- _WHAT TO WORK ON_: Quote the records below word for word, please, from the very first line through the one that contains "--leaf: #f6f6f6;", and nothing beyond it.

- _DATA PROVIDED_:
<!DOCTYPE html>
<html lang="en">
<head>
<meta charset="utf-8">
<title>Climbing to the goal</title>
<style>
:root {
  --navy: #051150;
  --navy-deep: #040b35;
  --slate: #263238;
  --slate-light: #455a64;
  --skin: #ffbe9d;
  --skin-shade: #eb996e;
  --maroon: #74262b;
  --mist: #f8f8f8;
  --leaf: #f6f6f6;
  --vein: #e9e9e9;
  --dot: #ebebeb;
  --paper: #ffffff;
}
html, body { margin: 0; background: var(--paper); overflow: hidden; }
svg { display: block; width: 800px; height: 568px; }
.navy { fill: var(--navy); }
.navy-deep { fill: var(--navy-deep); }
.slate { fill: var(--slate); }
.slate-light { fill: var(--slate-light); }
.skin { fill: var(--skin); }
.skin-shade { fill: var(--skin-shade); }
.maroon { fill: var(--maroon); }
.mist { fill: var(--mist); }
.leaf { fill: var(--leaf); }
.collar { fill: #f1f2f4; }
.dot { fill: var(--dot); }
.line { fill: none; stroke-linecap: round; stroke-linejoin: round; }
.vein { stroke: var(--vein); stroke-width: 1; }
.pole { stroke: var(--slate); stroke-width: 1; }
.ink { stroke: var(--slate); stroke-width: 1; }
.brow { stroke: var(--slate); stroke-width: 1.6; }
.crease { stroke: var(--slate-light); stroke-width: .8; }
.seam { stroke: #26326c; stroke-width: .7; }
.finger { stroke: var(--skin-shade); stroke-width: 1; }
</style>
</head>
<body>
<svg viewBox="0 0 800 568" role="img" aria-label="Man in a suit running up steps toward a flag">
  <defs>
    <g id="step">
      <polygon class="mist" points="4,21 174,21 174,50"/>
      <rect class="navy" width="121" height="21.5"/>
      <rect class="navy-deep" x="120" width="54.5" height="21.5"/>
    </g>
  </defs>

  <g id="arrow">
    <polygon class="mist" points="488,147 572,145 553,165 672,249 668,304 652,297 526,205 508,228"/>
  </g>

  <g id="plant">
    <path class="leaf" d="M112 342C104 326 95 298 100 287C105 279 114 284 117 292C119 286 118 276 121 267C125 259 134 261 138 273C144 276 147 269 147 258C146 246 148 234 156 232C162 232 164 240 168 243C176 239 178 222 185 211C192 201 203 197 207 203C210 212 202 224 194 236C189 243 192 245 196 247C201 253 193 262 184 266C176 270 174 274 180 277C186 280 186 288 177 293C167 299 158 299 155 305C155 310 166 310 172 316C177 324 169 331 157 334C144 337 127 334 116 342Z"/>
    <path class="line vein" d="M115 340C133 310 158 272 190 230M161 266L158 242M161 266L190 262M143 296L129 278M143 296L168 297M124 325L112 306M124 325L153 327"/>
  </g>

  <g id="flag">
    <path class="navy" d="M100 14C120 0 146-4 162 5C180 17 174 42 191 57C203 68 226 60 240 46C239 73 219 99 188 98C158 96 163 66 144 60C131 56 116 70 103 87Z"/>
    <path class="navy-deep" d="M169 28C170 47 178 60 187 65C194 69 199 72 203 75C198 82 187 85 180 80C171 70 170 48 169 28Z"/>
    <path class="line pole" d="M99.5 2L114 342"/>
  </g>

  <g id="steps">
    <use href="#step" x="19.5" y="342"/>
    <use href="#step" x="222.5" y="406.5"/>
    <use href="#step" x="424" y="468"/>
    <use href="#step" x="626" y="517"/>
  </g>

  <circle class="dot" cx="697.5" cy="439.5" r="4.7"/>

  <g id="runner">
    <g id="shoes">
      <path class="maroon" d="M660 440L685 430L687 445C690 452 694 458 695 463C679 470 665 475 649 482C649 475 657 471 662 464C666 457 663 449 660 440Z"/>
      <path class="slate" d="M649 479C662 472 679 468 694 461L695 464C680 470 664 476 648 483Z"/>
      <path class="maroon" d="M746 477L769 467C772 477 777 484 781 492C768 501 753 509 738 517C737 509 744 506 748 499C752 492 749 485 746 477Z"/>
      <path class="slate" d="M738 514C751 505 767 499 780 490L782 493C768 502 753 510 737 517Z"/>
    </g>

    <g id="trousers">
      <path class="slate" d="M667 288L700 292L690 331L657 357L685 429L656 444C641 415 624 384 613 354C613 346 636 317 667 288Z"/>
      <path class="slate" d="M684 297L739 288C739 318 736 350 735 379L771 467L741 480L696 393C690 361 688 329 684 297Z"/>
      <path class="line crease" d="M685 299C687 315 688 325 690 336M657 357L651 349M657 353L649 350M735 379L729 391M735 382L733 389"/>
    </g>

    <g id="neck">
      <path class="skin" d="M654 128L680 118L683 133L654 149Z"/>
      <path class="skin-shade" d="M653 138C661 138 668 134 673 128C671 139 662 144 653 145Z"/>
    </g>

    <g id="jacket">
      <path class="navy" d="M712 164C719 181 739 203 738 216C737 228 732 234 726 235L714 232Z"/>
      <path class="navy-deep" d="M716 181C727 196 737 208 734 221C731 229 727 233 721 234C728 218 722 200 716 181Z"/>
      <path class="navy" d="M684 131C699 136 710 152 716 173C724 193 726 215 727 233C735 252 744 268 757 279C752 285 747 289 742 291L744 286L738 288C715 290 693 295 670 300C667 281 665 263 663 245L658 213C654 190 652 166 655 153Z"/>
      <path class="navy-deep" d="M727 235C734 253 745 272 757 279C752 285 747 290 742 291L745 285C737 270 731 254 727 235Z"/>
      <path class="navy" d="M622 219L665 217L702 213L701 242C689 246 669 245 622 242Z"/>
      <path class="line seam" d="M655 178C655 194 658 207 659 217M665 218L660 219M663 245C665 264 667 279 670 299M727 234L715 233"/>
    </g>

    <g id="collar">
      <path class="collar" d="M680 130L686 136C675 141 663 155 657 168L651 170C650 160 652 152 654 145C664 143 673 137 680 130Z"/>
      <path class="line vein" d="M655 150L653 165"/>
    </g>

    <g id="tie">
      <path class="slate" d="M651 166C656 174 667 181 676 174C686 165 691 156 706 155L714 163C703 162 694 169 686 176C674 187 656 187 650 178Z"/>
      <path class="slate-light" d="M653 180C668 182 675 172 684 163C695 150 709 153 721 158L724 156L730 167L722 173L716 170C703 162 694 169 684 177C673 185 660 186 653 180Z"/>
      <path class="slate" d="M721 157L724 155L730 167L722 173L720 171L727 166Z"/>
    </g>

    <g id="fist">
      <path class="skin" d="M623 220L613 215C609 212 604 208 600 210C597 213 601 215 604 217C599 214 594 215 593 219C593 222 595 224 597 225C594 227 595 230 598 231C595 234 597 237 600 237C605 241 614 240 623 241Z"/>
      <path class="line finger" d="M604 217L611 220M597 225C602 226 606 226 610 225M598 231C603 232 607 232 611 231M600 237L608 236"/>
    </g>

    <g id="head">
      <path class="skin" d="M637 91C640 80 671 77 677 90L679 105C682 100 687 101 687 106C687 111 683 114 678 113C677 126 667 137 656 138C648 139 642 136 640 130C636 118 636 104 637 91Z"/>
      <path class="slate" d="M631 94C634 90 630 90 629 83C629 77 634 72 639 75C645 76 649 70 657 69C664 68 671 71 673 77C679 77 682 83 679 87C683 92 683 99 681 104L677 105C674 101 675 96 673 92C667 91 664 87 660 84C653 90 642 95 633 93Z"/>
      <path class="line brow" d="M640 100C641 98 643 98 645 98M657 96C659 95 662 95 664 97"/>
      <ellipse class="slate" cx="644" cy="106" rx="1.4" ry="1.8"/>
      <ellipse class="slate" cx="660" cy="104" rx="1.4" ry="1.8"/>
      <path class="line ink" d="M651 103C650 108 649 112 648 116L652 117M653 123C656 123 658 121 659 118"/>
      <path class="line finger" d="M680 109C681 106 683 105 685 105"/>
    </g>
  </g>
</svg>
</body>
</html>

- _RESPONSE BOX_:
<!DOCTYPE html>
<html lang="en">
<head>
<meta charset="utf-8">
<title>Climbing to the goal</title>
<style>
:root {
  --navy: #051150;
  --navy-deep: #040b35;
  --slate: #263238;
  --slate-light: #455a64;
  --skin: #ffbe9d;
  --skin-shade: #eb996e;
  --maroon: #74262b;
  --mist: #f8f8f8;
  --leaf: #f6f6f6;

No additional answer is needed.